The series, released on Netflix in June 2019, questions the reliability of forensic science and the unquestionable status that it sometimes holds in court due to a lack of understanding of the evidence by the public and criminal justice professionals alike.
Where to watch Exhibit A?
You can watch the series on Netflix.
What is Exhibit A about?
Over four episodes, Exhibit A puts forensic science on trial and argues that its misuse, manipulation and misunderstanding has resulted in the conviction of scapegoats above real criminals, as well as enabling the real criminals to get away with it.
The documentary argues that the forensic evidence used to convict prisoners like George Powell, who is due for a second trial for aggravated robbery after ten years in prison, does not stand up to examination. Earn The Necklace reports that forensic video expert said that the man in the video used to convict Powell is too short to be him, and documentary outlines this and other reasons to be skeptical about the evidence used to convict Powell in more detail.
The series has been criticised by The Review Geek for failing to offer much new insights on the topic given the plethora of exiting Netflix true crime documentaries currently available, but the series still attracted a moderately high 6.5/10 rating.
How accurate is Exhibit A?
So far, the reviews the series has been praised for its attention to detail in explaining the nature of forensic science and its use in the courtroom – but given its recent release, it may be a while before real forensic scientists and the criminal justice system in general will comment on the accuracy of the documentary’s claims.
But the relevance of the documentary series’ findings to other people currently in the criminal justice system, and the controversy this entails, at some point we can expect the series to elicit comment from the authorities as to its accuracy.
What to read and watch next?
If you want more true crime from Netflix, you should check out Conversations with a Killer: The Ted Bundy Tapes and Extremely Wicked, Shockingly Evil and Vile for the story of how Bundy evaded detection by the authorities, and then after being found out still managed to manipulate the public and members of the jury into believing him to be innocent for years.
Beyond that, many popular science books have been written on true crime, and particularly about forensic science and its problems.
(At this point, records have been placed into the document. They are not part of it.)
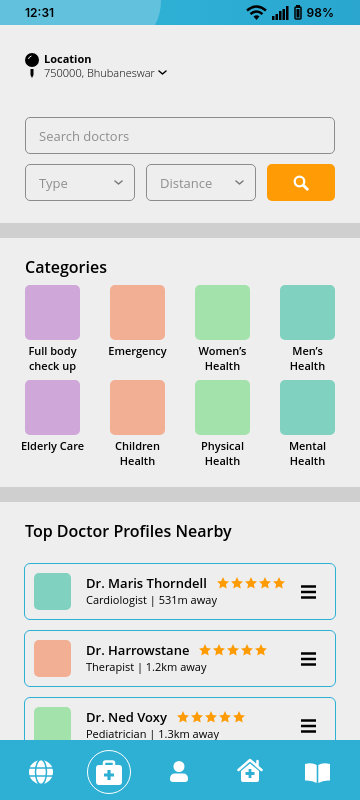
<!DOCTYPE html>
<html lang="en">
<head>
<meta charset="utf-8">
<title>Find a doctor</title>
<style>
:root {
  --page: #eeeeee;
  --band: #cfcfcf;
  --blue: #2eb0d5;
  --blue-light: #62c2de;
  --orange: #ff9c05;
  --ink: #000000;
  --line: #8c8c8c;
  --hint: #8e8e8e;
  --lilac: #d0a7d9;
  --peach: #f3af93;
  --green: #a3e2aa;
  --teal: #80d1bf;
}
* { box-sizing: border-box; margin: 0; padding: 0; }
html, body { width: 360px; height: 800px; overflow: hidden; }
body { background: var(--page); color: var(--ink); font-family: "Open Sans", "Noto Sans", sans-serif; }
a { color: inherit; text-decoration: none; }
svg { display: block; flex: none; }
.app { width: 360px; height: 800px; display: flex; flex-direction: column; overflow: hidden; }
.app > * { flex: none; }

.status { position: relative; height: 25px; padding: 0 26px 0 25px; display: flex; align-items: center; justify-content: space-between; background: linear-gradient(90deg, #2eb0d5 45%, #2aa6cf 100%); font: 600 12px/25px Inter, sans-serif; overflow: hidden; }
.status .glow { position: absolute; left: 0; top: 0; }
.status time, .status .signals { position: relative; }
.status .signals { display: flex; align-items: center; gap: 5px; }

.search { height: 198px; padding: 27px 25px 0; }
.location { display: flex; gap: 4px; height: 28px; }
.location strong { display: block; font-size: 11px; line-height: 14px; }
.location .place { display: flex; align-items: center; gap: 3px; font-size: 11px; line-height: 13px; font-weight: 300; white-space: nowrap; }
.field { display: flex; align-items: center; justify-content: space-between; height: 37px; padding: 0 11px 0 13px; border: 1px solid var(--line); border-radius: 5px; color: var(--hint); font-size: 13px; line-height: 18px; }
.query { margin-top: 37px; }
.filters { display: grid; grid-template-columns: 110px 110px 68px; gap: 11px; margin-top: 10px; }
.go { display: grid; place-items: center; height: 37px; border-radius: 5px; background: var(--orange); }

.band { height: 15px; background: var(--band); }
h2 { font-size: 16px; line-height: 22px; font-weight: 600; white-space: nowrap; }

.categories { height: 249px; padding: 18px 25px 0; }
.tiles { display: grid; grid-template-columns: repeat(4, 55px); grid-auto-rows: 95px; column-gap: 30px; margin-top: 7px; list-style: none; }
.tiles li { display: flex; flex-direction: column; align-items: center; font-size: 11px; line-height: 15px; font-weight: 600; text-align: center; white-space: nowrap; }
.swatch { flex: none; width: 55px; height: 55px; margin-bottom: 3px; border-radius: 5px; }
.lilac { background: var(--lilac); }
.peach { background: var(--peach); }
.green { background: var(--green); }
.teal { background: var(--teal); }

.doctors { height: 238px; padding: 18px 24px 0; overflow: hidden; }
.doctors h2 { padding-left: 1px; }
.profiles { display: grid; grid-auto-rows: 57px; gap: 10px; margin-top: 21px; list-style: none; }
.profile { display: flex; padding: 9px; border: 1px solid var(--blue); border-radius: 6px; }
.avatar { flex: none; width: 37px; height: 37px; border-radius: 5px; }
.details { flex: 1; margin-left: 15px; padding-top: 1px; white-space: nowrap; }
.name { display: flex; align-items: center; gap: 10px; font-size: 13px; line-height: 18px; font-weight: 600; }
.details p { font-size: 11px; line-height: 15px; }
.menu { flex: none; width: 15px; margin: 12px 10px 0 0; }

.tabs { position: relative; height: 60px; background: var(--blue); }
.tabs a { position: absolute; display: grid; place-items: center; width: 44px; height: 44px; top: 10px; }
.tabs .world { left: 19px; }
.tabs .care { left: 87px; border: 1px solid #fff; border-radius: 50%; }
.tabs .account { left: 157px; top: 9px; }
.tabs .clinic { left: 228px; top: 8px; }
.tabs .guide { left: 295px; }
</style>
</head>
<body>
<svg width="0" height="0" style="position:absolute" aria-hidden="true">
  <defs>
    <polygon id="star" points="6,0 7.8,3.9 12,4.4 8.9,7.3 9.7,11.5 6,9.4 2.3,11.5 3.1,7.3 0,4.4 4.2,3.9"/>
    <g id="stars" fill="#ff9c05">
      <use href="#star"/><use href="#star" x="14"/><use href="#star" x="28"/><use href="#star" x="42"/><use href="#star" x="56"/>
    </g>
    <path id="chevron" d="M1 1 L4.5 4 L8 1" fill="none" stroke-width="1.5" stroke-linecap="round" stroke-linejoin="round"/>
    <path id="bars" d="M0 1.5H15M0 7H15M0 12.5H15" stroke="#000" stroke-width="2.4"/>
  </defs>
</svg>

<div class="app">
  <header class="status">
    <svg class="glow" width="164" height="25" aria-hidden="true"><path d="M0 0H161Q161 14 155 25H0Z" fill="#62c2de"/></svg>
    <time>12:31</time>
    <div class="signals">
      <svg width="21" height="15" viewBox="0 0 21 15" role="img" aria-label="Wi-Fi">
        <g fill="none" stroke="#000" stroke-width="2.4"><path d="M1 5.5Q10.500 -2.500 20 5.500"/><path d="M4.500 9Q10.500 4 16.500 9"/></g>
        <path d="M7.500 11.500Q10.500 9 13.500 11.500L10.500 15Z"/>
      </svg>
      <svg width="17" height="14" viewBox="0 0 17 14" role="img" aria-label="Mobile signal">
        <rect y="10" width="2.500" height="4"/><rect x="3.500" y="8" width="2.500" height="6"/><rect x="7" y="5" width="2.500" height="9"/><rect x="10.500" y="3" width="2.500" height="11"/><rect x="14" width="2.500" height="14"/>
      </svg>
      <svg width="8" height="15" viewBox="0 0 8 15" role="img" aria-label="Battery">
        <rect x="2" width="4" height="3"/><rect x="1" y="2" width="6" height="12" rx="1" fill="none" stroke="#000" stroke-width="1.500"/><rect x="2.500" y="4" width="3" height="8.500"/>
      </svg>
      <span>98%</span>
    </div>
  </header>

  <main>
    <section class="search">
      <a class="location" href="#">
        <svg width="15" height="27" viewBox="0 0 15 27" aria-hidden="true">
          <circle cx="7" cy="8" r="7"/><path d="M5.500 17H8.500V23L7 26L5.500 23Z"/><path d="M3.500 7Q4 4.500 6.500 4" fill="none" stroke="#eee" stroke-width="1"/>
        </svg>
        <span>
          <strong>Location</strong>
          <span class="place">750000, Bhubaneswar <svg width="9" height="6" stroke="#000" aria-hidden="true"><use href="#chevron"/></svg></span>
        </span>
      </a>
      <div class="field query">Search doctors</div>
      <div class="filters">
        <a class="field" href="#">Type <svg width="9" height="6" stroke="#777" aria-hidden="true"><use href="#chevron"/></svg></a>
        <a class="field" href="#">Distance <svg width="9" height="6" stroke="#777" aria-hidden="true"><use href="#chevron"/></svg></a>
        <a class="go" href="#" aria-label="Search">
          <svg width="16" height="16" viewBox="0 0 16 16" fill="none" stroke="#fff"><circle cx="6.500" cy="6.500" r="4.800" stroke-width="2.300"/><path d="M10.500 10.500L14.300 14.300" stroke-width="2.800" stroke-linecap="round"/></svg>
        </a>
      </div>
    </section>
    <div class="band"></div>

    <section class="categories">
      <h2>Categories</h2>
      <ul class="tiles">
        <li><span class="swatch lilac"></span>Full body<br>check up</li>
        <li><span class="swatch peach"></span>Emergency</li>
        <li><span class="swatch green"></span>Women’s<br>Health</li>
        <li><span class="swatch teal"></span>Men’s<br>Health</li>
        <li><span class="swatch lilac"></span>Elderly Care</li>
        <li><span class="swatch peach"></span>Children<br>Health</li>
        <li><span class="swatch green"></span>Physical<br>Health</li>
        <li><span class="swatch teal"></span>Mental<br>Health</li>
      </ul>
    </section>
    <div class="band"></div>

    <section class="doctors">
      <h2>Top Doctor Profiles Nearby</h2>
      <ul class="profiles">
        <li class="profile">
          <span class="avatar teal"></span>
          <div class="details">
            <h3 class="name">Dr. Maris Thorndell <svg width="68" height="12" role="img" aria-label="5 stars"><use href="#stars"/></svg></h3>
            <p>Cardiologist | 531m away</p>
          </div>
          <a class="menu" href="#" aria-label="Options"><svg width="15" height="14"><use href="#bars"/></svg></a>
        </li>
        <li class="profile">
          <span class="avatar peach"></span>
          <div class="details">
            <h3 class="name">Dr. Harrowstane <svg width="68" height="12" role="img" aria-label="5 stars"><use href="#stars"/></svg></h3>
            <p>Therapist | 1.2km away</p>
          </div>
          <a class="menu" href="#" aria-label="Options"><svg width="15" height="14"><use href="#bars"/></svg></a>
        </li>
        <li class="profile">
          <span class="avatar green"></span>
          <div class="details">
            <h3 class="name">Dr. Ned Voxy <svg width="68" height="12" role="img" aria-label="5 stars"><use href="#stars"/></svg></h3>
            <p>Pediatrician | 1.3km away</p>
          </div>
          <a class="menu" href="#" aria-label="Options"><svg width="15" height="14"><use href="#bars"/></svg></a>
        </li>
      </ul>
    </section>
  </main>

  <nav class="tabs">
    <a class="world" href="#" aria-label="World">
      <svg width="24" height="24" viewBox="0 0 24 24"><circle cx="12" cy="12" r="12" fill="#fff"/><g fill="none" stroke="#2eb0d5" stroke-width="1.500"><ellipse cx="12" cy="12" rx="5.500" ry="12.500"/><path d="M0 8H24M0 16H24"/></g></svg>
    </a>
    <a class="care" href="#" aria-label="Care">
      <svg width="26" height="25" viewBox="0 0 26 25"><path d="M8 6V3Q8 1.500 9.500 1.500H16.500Q18 1.500 18 3V6" fill="none" stroke="#fff" stroke-width="2.500"/><rect y="5" width="26" height="20" rx="3" fill="#fff"/><path d="M13 10V20M8 15H18" stroke="#2eb0d5" stroke-width="3.200"/></svg>
    </a>
    <a class="account" href="#" aria-label="Account">
      <svg width="18" height="21" viewBox="0 0 18 21" fill="#fff"><circle cx="9" cy="5.500" r="5.500"/><path d="M0 18Q0 12.500 5 12.500H13Q18 12.500 18 18Q18 21 15 21H3Q0 21 0 18Z"/></svg>
    </a>
    <a class="clinic" href="#" aria-label="Clinic">
      <svg width="26" height="24" viewBox="0 0 26 24"><path d="M1.500 12L13 2L24.500 12M20.500 3V8" fill="none" stroke="#fff" stroke-width="2.500" stroke-linecap="round" stroke-linejoin="round"/><path d="M4 13L13 5.500L22 13V22Q22 24 20 24H6Q4 24 4 22Z" fill="#fff"/><path d="M13 11V20M8.500 15.500H17.500" stroke="#2eb0d5" stroke-width="2.800"/></svg>
    </a>
    <a class="guide" href="#" aria-label="Guide">
      <svg width="25" height="21" viewBox="0 0 25 21" fill="#fff"><path d="M0 2Q7 0 11.700 3V21Q7 18 0 18.500Z"/><path d="M25 2Q18 0 13.300 3V21Q18 18 25 18.500Z"/></svg>
    </a>
  </nav>
</div>
</body>
</html>
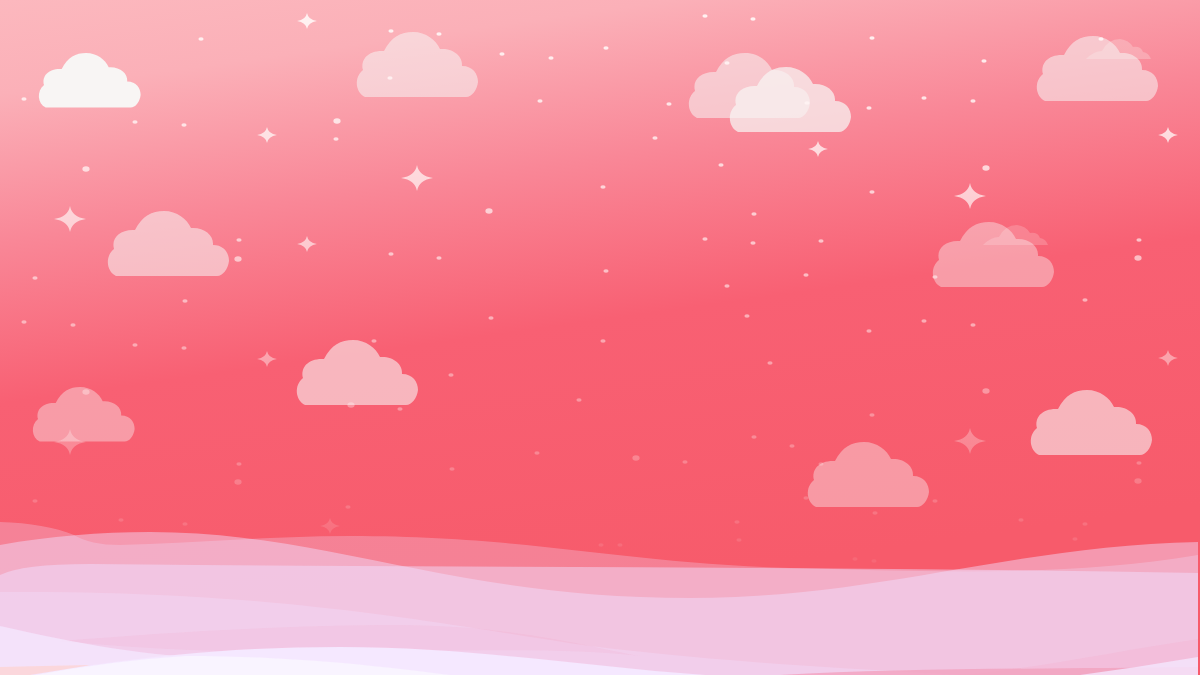
<!DOCTYPE html>
<html lang="en">
<head>
<meta charset="utf-8">
<title>Pink sky with clouds</title>
<style>
:root {
  --sky-light: #fcb8be;
  --sky-blush: #fbb0b8;
  --sky-mid: #f98797;
  --sky-rose: #f86073;
  --sky-deep: #f75b6b;
  --cloud: #f8f5f4;
  --spark: #fff3f3;
  --mist: #f1e0ff;
  --foam: #f5e8ff;
  --foam-light: #f9f4ff;
  --rose-tint: #f3a3c0;
  --peach: #fdd6d8;
}
html, body { margin: 0; height: 100%; overflow: hidden; }
body { background: var(--sky-rose); }
.scene { display: block; width: 1200px; height: 675px; }
.clouds { fill: var(--cloud); }
.sparks { fill: var(--spark); }
.mist { fill: var(--mist); }
</style>
</head>
<body>
<svg class="scene" viewBox="0 0 1200 675" role="img" aria-label="Pink sky with clouds, stars and soft lavender waves">
  <defs>
    <linearGradient id="sky" gradientUnits="userSpaceOnUse" x1="0" y1="0" x2="92" y2="660">
      <stop offset="0" stop-color="var(--sky-light)"/>
      <stop offset=".14" stop-color="var(--sky-blush)"/>
      <stop offset=".36" stop-color="var(--sky-mid)"/>
      <stop offset=".6" stop-color="var(--sky-rose)"/>
      <stop offset="1" stop-color="var(--sky-deep)"/>
    </linearGradient>
    <linearGradient id="fade" x1="0" y1="0" x2="0" y2="1">
      <stop offset="0" stop-color="#fff"/>
      <stop offset=".4" stop-color="#fff" stop-opacity=".62"/>
      <stop offset=".7" stop-color="#fff" stop-opacity=".24"/>
      <stop offset=".85" stop-color="#fff" stop-opacity=".06"/>
    </linearGradient>
    <mask id="fade-down" maskUnits="userSpaceOnUse" x="0" y="0" width="1200" height="675">
      <rect width="1200" height="675" fill="url(#fade)"/>
    </mask>
    <path id="cloud" d="M8 65C-2 60-3 45 6 38C3 27 12 18 27 19C34 5 44 0 56 0C69 0 79 8 83 17C96 16 106 24 105 34C116 34 121 42 121 50C120 58 115 65 109 65Z"/>
    <path id="wisp" d="M0 20Q8 12 16 12Q22 0 34 0Q43 1 47 8Q55 7 57 13Q63 14 65 20Z"/>
    <path id="star" d="M0-13Q2-2 16 0Q2 2 0 13Q-2 2-16 0Q-2-2 0-13Z"/>
    <use id="star-small" href="#star" transform="scale(.62)"/>
    <ellipse id="dot" rx="2.6" ry="1.8"/>
    <ellipse id="dot-big" rx="3.6" ry="2.8"/>
  </defs>

  <rect width="1200" height="675" fill="url(#sky)"/>

  <g class="clouds">
    <use href="#cloud" transform="translate(39 53) scale(.84)"/>
    <use href="#cloud" x="357" y="32" opacity=".55"/>
    <use href="#cloud" x="689" y="53" opacity=".55"/>
    <use href="#cloud" x="730" y="67" opacity=".72"/>
    <use href="#cloud" x="1037" y="36" opacity=".55"/>
    <use href="#wisp" x="1086" y="39" opacity=".25"/>
    <use href="#cloud" x="108" y="211" opacity=".55"/>
    <use href="#cloud" x="933" y="222" opacity=".4"/>
    <use href="#wisp" x="983" y="225" opacity=".2"/>
    <use href="#cloud" x="297" y="340" opacity=".58"/>
    <use href="#cloud" transform="translate(33 387) scale(.84)" opacity=".4"/>
    <use href="#cloud" x="808" y="442" opacity=".4"/>
    <use href="#cloud" x="1031" y="390" opacity=".58"/>
  </g>

  <g class="sparks" mask="url(#fade-down)">
    <g id="large-stars">
      <use href="#star" x="417" y="178"/>
      <use href="#star" x="70" y="219"/>
      <use href="#star" x="970" y="196"/>
      <use href="#star" x="70" y="442"/>
      <use href="#star" x="970" y="441"/>
      <use href="#star-small" x="330" y="526"/>
    </g>
    <g id="small-stars">
      <use href="#star-small" x="307" y="21"/>
      <use href="#star-small" x="267" y="135"/>
      <use href="#star-small" x="818" y="149"/>
      <use href="#star-small" x="1168" y="135"/>
      <use href="#star-small" x="307" y="244"/>
      <use href="#star-small" x="267" y="359"/>
      <use href="#star-small" x="1168" y="358"/>
    </g>
    <g id="large-dots">
      <use href="#dot-big" x="337" y="121"/>
      <use href="#dot-big" x="86" y="169"/>
      <use href="#dot-big" x="489" y="211"/>
      <use href="#dot-big" x="238" y="259"/>
      <use href="#dot-big" x="986" y="168"/>
      <use href="#dot-big" x="1138" y="258"/>
      <use href="#dot-big" x="86" y="392"/>
      <use href="#dot-big" x="351" y="405"/>
      <use href="#dot-big" x="636" y="458"/>
      <use href="#dot-big" x="986" y="391"/>
      <use href="#dot-big" x="238" y="482"/>
      <use href="#dot-big" x="1138" y="481"/>
    </g>
    <g id="small-dots">
      <use href="#dot" x="201" y="39"/><use href="#dot" x="391" y="31"/><use href="#dot" x="439" y="34"/>
      <use href="#dot" x="390" y="78"/><use href="#dot" x="502" y="54"/><use href="#dot" x="551" y="58"/>
      <use href="#dot" x="606" y="48"/><use href="#dot" x="705" y="16"/><use href="#dot" x="753" y="19"/>
      <use href="#dot" x="872" y="38"/><use href="#dot" x="727" y="63"/><use href="#dot" x="984" y="61"/>
      <use href="#dot" x="1101" y="39"/><use href="#dot" x="24" y="99"/><use href="#dot" x="540" y="101"/>
      <use href="#dot" x="669" y="104"/><use href="#dot" x="807" y="103"/><use href="#dot" x="869" y="108"/>
      <use href="#dot" x="924" y="98"/><use href="#dot" x="973" y="101"/><use href="#dot" x="135" y="122"/>
      <use href="#dot" x="184" y="125"/><use href="#dot" x="336" y="139"/><use href="#dot" x="655" y="138"/>
      <use href="#dot" x="721" y="165"/><use href="#dot" x="603" y="187"/><use href="#dot" x="872" y="192"/>
      <use href="#dot" x="754" y="214"/><use href="#dot" x="239" y="240"/><use href="#dot" x="391" y="254"/>
      <use href="#dot" x="439" y="258"/><use href="#dot" x="705" y="239"/><use href="#dot" x="753" y="243"/>
      <use href="#dot" x="821" y="241"/><use href="#dot" x="1139" y="240"/><use href="#dot" x="35" y="278"/>
      <use href="#dot" x="606" y="271"/><use href="#dot" x="806" y="275"/><use href="#dot" x="727" y="286"/>
      <use href="#dot" x="935" y="277"/><use href="#dot" x="185" y="301"/><use href="#dot" x="1085" y="300"/>
      <use href="#dot" x="24" y="322"/><use href="#dot" x="73" y="325"/><use href="#dot" x="491" y="318"/>
      <use href="#dot" x="747" y="316"/><use href="#dot" x="869" y="331"/><use href="#dot" x="924" y="321"/>
      <use href="#dot" x="973" y="325"/><use href="#dot" x="135" y="345"/><use href="#dot" x="184" y="348"/>
      <use href="#dot" x="374" y="341"/><use href="#dot" x="603" y="341"/><use href="#dot" x="770" y="363"/>
      <use href="#dot" x="451" y="375"/><use href="#dot" x="579" y="400"/><use href="#dot" x="400" y="409"/>
      <use href="#dot" x="872" y="415"/><use href="#dot" x="754" y="437"/><use href="#dot" x="792" y="446"/>
      <use href="#dot" x="537" y="453"/><use href="#dot" x="685" y="462"/><use href="#dot" x="452" y="469"/>
      <use href="#dot" x="239" y="464"/><use href="#dot" x="821" y="464"/><use href="#dot" x="1139" y="463"/>
      <use href="#dot" x="35" y="501"/><use href="#dot" x="348" y="507"/><use href="#dot" x="806" y="498"/>
      <use href="#dot" x="935" y="501"/><use href="#dot" x="875" y="513"/><use href="#dot" x="121" y="520"/>
      <use href="#dot" x="185" y="524"/><use href="#dot" x="737" y="522"/><use href="#dot" x="1021" y="520"/>
      <use href="#dot" x="1085" y="524"/><use href="#dot" x="739" y="540"/><use href="#dot" x="1075" y="539"/>
      <use href="#dot" x="601" y="545"/><use href="#dot" x="620" y="545"/><use href="#dot" x="855" y="559"/>
      <use href="#dot" x="874" y="561"/>
    </g>
  </g>

  <g id="waves">
    <g class="mist">
      <path opacity=".28" d="M0 522C30 523 55 527 74 535Q90 545 120 545C200 543 270 536 350 536C530 536 610 562 790 568C920 571 1060 578 1198 555V675H0Z"/>
      <path opacity=".46" d="M0 545C50 536 100 532 150 532C330 532 450 598 690 598C880 598 1010 546 1198 542V675H0Z"/>
      <path opacity=".48" d="M0 575Q22 564 90 564C460 568 830 566 1198 573V675H0Z"/>
      <path opacity=".33" d="M0 592C280 590 440 624 590 646C720 662 840 668 960 675H0Z"/>
    </g>
    <path fill="var(--rose-tint)" opacity=".16" d="M60 641C200 630 300 625 400 625C520 626 590 647 640 656C500 640 300 665 60 641Z"/>
    <path fill="var(--rose-tint)" opacity=".2" d="M960 675C1040 668 1110 652 1198 639V675Z"/>
    <path fill="var(--rose-tint)" opacity=".8" d="M780 675C900 668 1040 669 1198 667V675Z"/>
    <path fill="var(--foam)" opacity=".75" d="M0 626C80 644 140 656 240 660L330 675H0Z"/>
    <path fill="var(--peach)" opacity=".85" d="M0 667Q40 666 90 665L60 675H0Z"/>
    <path fill="var(--foam)" d="M30 675C130 658 220 647 340 647C470 647 580 666 705 675Z"/>
    <path fill="var(--foam-light)" d="M36 675Q110 661 185 656C290 656 370 665 450 675Z"/>
    <path fill="var(--foam)" opacity=".8" d="M1080 675Q1140 667 1198 657V675Z"/>
  </g>
</svg>
</body>
</html>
We recommend Val McDermid’s Forensics: The Anatomy of Crime, Dr Richard Sheperd’s Unnatural Causes and Professor Sue Black’s All That Remains: A Life in Death.